PROMPT:
In the records that follow, find each line containing "paths" and copy it.

Source texts of formatted documents
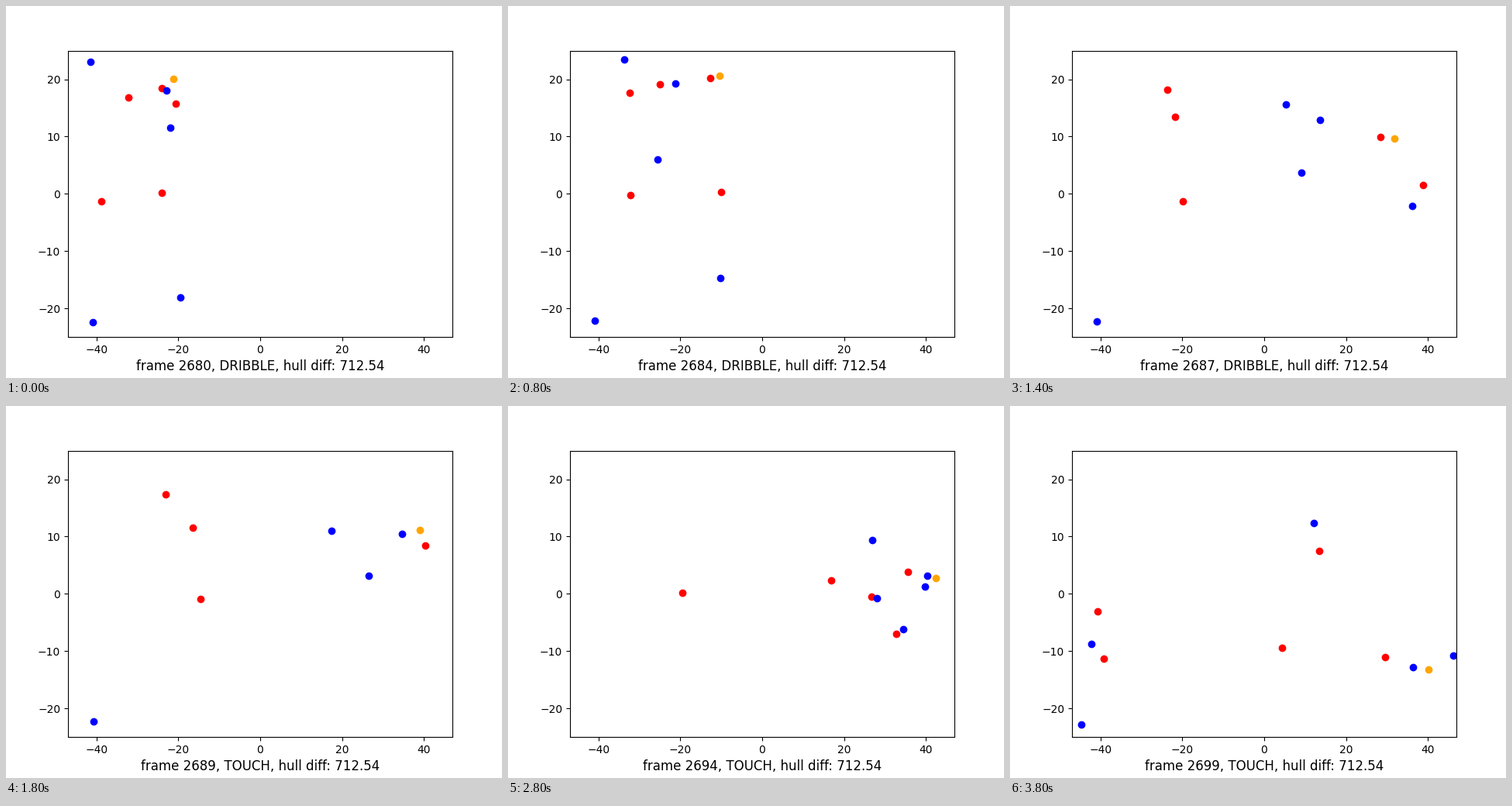
Write a matplotlib script that moves like this. It is 640 px wide and 480 px high and loops after 4000 ms.

```python
import numpy as np
import matplotlib.pyplot as plt
from matplotlib.animation import FuncAnimation
from matplotlib.transforms import IdentityTransform

STEPS = 20
FIRST = 2680
HEIGHT = 480
HULL_DIFF = 712.54
EVENTS = ("DRIBBLE PASS TOUCH DRIBBLE DRIBBLE PASS TOUCH DRIBBLE PASS TOUCH "
          "SHOT FOUL PASS PASS TOUCH PASS TOUCH TOUCH PASS TOUCH").split()
# A received pass repeats the positions of the step before it.
HOLD = {2: 1, 9: 8}

# Everyone runs straight between way points reached at these steps.
KEYS = np.array([0, 4, 6, 8, 11, 14, 19])

REDS = [
    [(201, 106), (196, 101), (200, 102), (206, 114), (426, 100), (469, 246), (351, 312)],
    [(158, 118), (157, 112), (185, 128), (241, 157), (225, 163), (225, 241), (113, 265)],
    [(219, 126), (261, 93), (415, 158), (541, 180), (524, 154), (516, 214), (399, 187)],
    [(201, 241), (275, 240), (456, 202), (610, 260), (533, 328), (501, 294), (484, 324)],
    [(123, 252), (158, 244), (195, 254), (251, 249), (328, 229), (417, 225), (121, 326)],
]
BLUES = [
    [(109, 72), (150, 69), (291, 92), (420, 161), (534, 172), (470, 173), (392, 151)],
    [(207, 109), (216, 100), (289, 129), (511, 165), (554, 182), (541, 219), (572, 322)],
    [(212, 157), (193, 198), (284, 210), (468, 219), (513, 199), (476, 248), (105, 307)],
    [(225, 376), (274, 351), (437, 266), (600, 250), (541, 221), (538, 233), (520, 337)],
    [(112, 408), (112, 406), (110, 406), (113, 407), (215, 381), (510, 288), (92, 411)],
]
BALL = [
    [(216, 94), (273, 90), (457, 182), (534, 160), (521, 148), (552, 222), (540, 340)],
]

fig, ax = plt.subplots(figsize=(6.4, HEIGHT / 100), dpi=100)
ax.set_xlim(-47, 47)
ax.set_ylim(-25, 25)
label = ax.set_xlabel("", fontsize=12)


def make_dots(color):
    return ax.plot([], [], "o", color=color, transform=IdentityTransform())[0]


groups = [(np.array(paths, float), make_dots(color))
          for paths, color in ((REDS, "red"), (BLUES, "blue"), (BALL, "orange"))]


def positions(paths, step):
    """Stage pixels of every path at a step, y counted from the top."""
    k = min(np.searchsorted(KEYS, step, side="right"), len(KEYS) - 1)
    part = (step - KEYS[k - 1]) / (KEYS[k] - KEYS[k - 1])
    return ((1 - part) * paths[:, k - 1] + part * paths[:, k]).T


def update(step):
    for paths, dots in groups:
        x, y = positions(paths, HOLD.get(step, step))
        dots.set_data(x, HEIGHT - y)
    label.set_text(f"frame {FIRST + step}, {EVENTS[step]}, hull diff: {HULL_DIFF}")
    return [dots for _, dots in groups] + [label]


anim = FuncAnimation(fig, update, frames=STEPS, interval=1000 * 4 / STEPS, repeat=True)
plt.show()
```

ANSWER SECTION:
groups = [(np.array(paths, float), make_dots(color))
          for paths, color in ((REDS, "red"), (BLUES, "blue"), (BALL, "orange"))]
def positions(paths, step):
    return ((1 - part) * paths[:, k - 1] + part * paths[:, k]).T
    for paths, dots in groups:
        x, y = positions(paths, HOLD.get(step, step))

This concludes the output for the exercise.